By the A.M. Costa Rica staff
Approving a same-country exception would be good, repealing FATCA altogether would be better, but the best choice would be adopting residency-based taxation.
That was the testimony submitted by an expat advocacy organization to a U.S. congressional subcommittee on the arcane aspects of the country’s tax code. Complex as U.S. taxation is, the regulations and laws are serious business for U.S. citizens living abroad.
The same-country exception, as proposed by American Citizens Abroad, Inc., would remove burdensome reporting by expats who only use a foreign bank in the country in which they live. Right now, the U.S. Treasury Department considers every foreign bank account as a possible offshore location for tax fraud. Many expats have been denied banking services because some foreign banks do not want to get involved in the complex reporting that U.S. laws require, according to American Citizens Abroad.

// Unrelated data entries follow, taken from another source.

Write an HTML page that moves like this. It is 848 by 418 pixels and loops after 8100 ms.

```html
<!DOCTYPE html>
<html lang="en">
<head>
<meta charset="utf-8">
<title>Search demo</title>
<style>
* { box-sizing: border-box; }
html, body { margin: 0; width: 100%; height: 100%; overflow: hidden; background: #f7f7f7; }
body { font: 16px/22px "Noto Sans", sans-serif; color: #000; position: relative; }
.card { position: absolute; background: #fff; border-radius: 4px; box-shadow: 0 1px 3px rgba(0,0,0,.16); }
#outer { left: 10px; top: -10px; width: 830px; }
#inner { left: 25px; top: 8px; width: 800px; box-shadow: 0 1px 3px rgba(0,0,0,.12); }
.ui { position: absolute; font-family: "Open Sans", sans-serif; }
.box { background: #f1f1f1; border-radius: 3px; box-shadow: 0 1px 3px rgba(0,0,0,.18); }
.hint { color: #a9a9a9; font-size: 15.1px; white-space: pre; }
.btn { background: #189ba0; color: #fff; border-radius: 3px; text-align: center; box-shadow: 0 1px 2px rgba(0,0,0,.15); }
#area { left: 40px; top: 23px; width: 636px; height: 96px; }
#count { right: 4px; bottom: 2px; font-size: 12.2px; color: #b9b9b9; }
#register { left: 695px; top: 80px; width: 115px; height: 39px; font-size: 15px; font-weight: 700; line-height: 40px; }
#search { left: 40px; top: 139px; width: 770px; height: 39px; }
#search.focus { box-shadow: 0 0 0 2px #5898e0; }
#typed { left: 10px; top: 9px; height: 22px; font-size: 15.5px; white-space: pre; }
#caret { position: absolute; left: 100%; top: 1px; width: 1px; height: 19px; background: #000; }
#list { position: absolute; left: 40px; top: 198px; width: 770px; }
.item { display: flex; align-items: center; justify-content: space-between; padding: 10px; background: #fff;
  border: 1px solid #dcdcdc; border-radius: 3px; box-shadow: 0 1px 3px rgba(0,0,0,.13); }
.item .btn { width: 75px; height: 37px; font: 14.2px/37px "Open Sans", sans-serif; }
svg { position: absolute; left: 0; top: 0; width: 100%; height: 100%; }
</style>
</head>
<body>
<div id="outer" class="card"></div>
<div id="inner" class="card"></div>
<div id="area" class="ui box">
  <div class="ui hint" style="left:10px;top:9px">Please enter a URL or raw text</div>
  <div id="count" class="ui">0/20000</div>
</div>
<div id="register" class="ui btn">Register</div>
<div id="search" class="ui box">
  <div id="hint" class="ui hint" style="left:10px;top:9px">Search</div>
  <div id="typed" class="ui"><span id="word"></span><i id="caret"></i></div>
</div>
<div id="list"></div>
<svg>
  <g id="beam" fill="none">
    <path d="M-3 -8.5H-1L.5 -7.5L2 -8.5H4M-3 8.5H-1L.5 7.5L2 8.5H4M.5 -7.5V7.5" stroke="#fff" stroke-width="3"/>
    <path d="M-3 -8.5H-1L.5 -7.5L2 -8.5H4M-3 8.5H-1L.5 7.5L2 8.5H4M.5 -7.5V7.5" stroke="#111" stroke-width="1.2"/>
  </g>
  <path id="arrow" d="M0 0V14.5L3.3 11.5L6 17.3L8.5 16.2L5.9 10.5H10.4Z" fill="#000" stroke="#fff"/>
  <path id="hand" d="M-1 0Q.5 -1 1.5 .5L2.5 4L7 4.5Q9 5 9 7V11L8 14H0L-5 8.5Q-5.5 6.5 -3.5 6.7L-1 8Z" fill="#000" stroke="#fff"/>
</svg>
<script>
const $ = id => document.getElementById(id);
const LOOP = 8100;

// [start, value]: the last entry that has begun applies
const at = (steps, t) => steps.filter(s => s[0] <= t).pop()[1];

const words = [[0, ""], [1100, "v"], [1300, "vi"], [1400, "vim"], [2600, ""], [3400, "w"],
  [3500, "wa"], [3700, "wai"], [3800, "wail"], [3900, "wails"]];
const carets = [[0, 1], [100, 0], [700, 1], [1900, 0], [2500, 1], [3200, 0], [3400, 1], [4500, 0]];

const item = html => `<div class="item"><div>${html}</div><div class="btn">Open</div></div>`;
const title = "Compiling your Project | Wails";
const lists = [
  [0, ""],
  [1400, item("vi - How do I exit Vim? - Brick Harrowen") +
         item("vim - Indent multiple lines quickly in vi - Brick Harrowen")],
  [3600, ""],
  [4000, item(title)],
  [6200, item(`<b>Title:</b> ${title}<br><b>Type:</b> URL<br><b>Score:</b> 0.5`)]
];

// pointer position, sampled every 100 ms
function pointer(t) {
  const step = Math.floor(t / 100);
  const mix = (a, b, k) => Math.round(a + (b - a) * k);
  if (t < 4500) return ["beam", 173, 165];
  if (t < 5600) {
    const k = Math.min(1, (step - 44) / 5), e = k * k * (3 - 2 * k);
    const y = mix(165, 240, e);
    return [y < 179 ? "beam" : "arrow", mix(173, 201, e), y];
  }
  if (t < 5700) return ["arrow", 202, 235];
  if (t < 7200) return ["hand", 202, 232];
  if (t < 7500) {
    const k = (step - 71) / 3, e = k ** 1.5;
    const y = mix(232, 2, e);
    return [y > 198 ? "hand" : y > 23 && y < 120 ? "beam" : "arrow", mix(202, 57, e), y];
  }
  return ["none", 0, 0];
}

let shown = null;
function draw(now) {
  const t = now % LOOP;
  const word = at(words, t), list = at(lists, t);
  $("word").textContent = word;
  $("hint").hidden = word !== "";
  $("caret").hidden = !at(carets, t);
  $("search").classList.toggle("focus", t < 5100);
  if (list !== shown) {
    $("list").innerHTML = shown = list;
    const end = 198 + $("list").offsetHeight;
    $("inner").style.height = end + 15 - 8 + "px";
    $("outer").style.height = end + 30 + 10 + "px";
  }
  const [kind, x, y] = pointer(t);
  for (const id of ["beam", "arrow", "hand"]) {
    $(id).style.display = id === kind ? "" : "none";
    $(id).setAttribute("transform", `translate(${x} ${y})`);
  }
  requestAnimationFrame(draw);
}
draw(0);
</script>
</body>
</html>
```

The same-country exception could be a change in regulation made by a Treasury official or a change in the law passed by Congress, the expat organization told the House Subcommittee on Government Operations. But the organization noted that the Treasury Department declined to do so when new regulations were created in December.
American Citizens Abroad, other expat organizations and some members of Congress have been promoting the same-country exception for two years. The organization notes that overseas expats need a bank account for day-to-day financial activities like shopping and paying other local bills.
However, the propose would require U.S. citizens overseas to file yet another document with the federal government to take advantage of the exemption. That’s why the expat organization testified that a better solution would be to eliminate entirely FATCA, the The Foreign Account Tax Compliance Act.
In Costa Rica, the U.S. law puts a burden on banks to obtain and submit extensive documentation on customers who are U.S. citizens. The law is one reason why U.S. tourists and frequent visitors cannot obtain bank accounts here.
Elimination the law would require congressional action and would almost certainly meet resistance from Treasury officials who see the measure are a barrier to tax evasion.
Better even than elimination the tax compliance act would be to eliminate entirely income taxes on U.S. citizens living abroad, said the expat advocacy organization. The United States and one African country are the only nations that tax its citizens on income earned anywhere, the organization said, although there is an annual exemption of more than $100,000 for income earned overseas
The Republican-controlled U.S. Congress is revising the entire tax code, so those promoting relieve for expats appear to be more optimistic.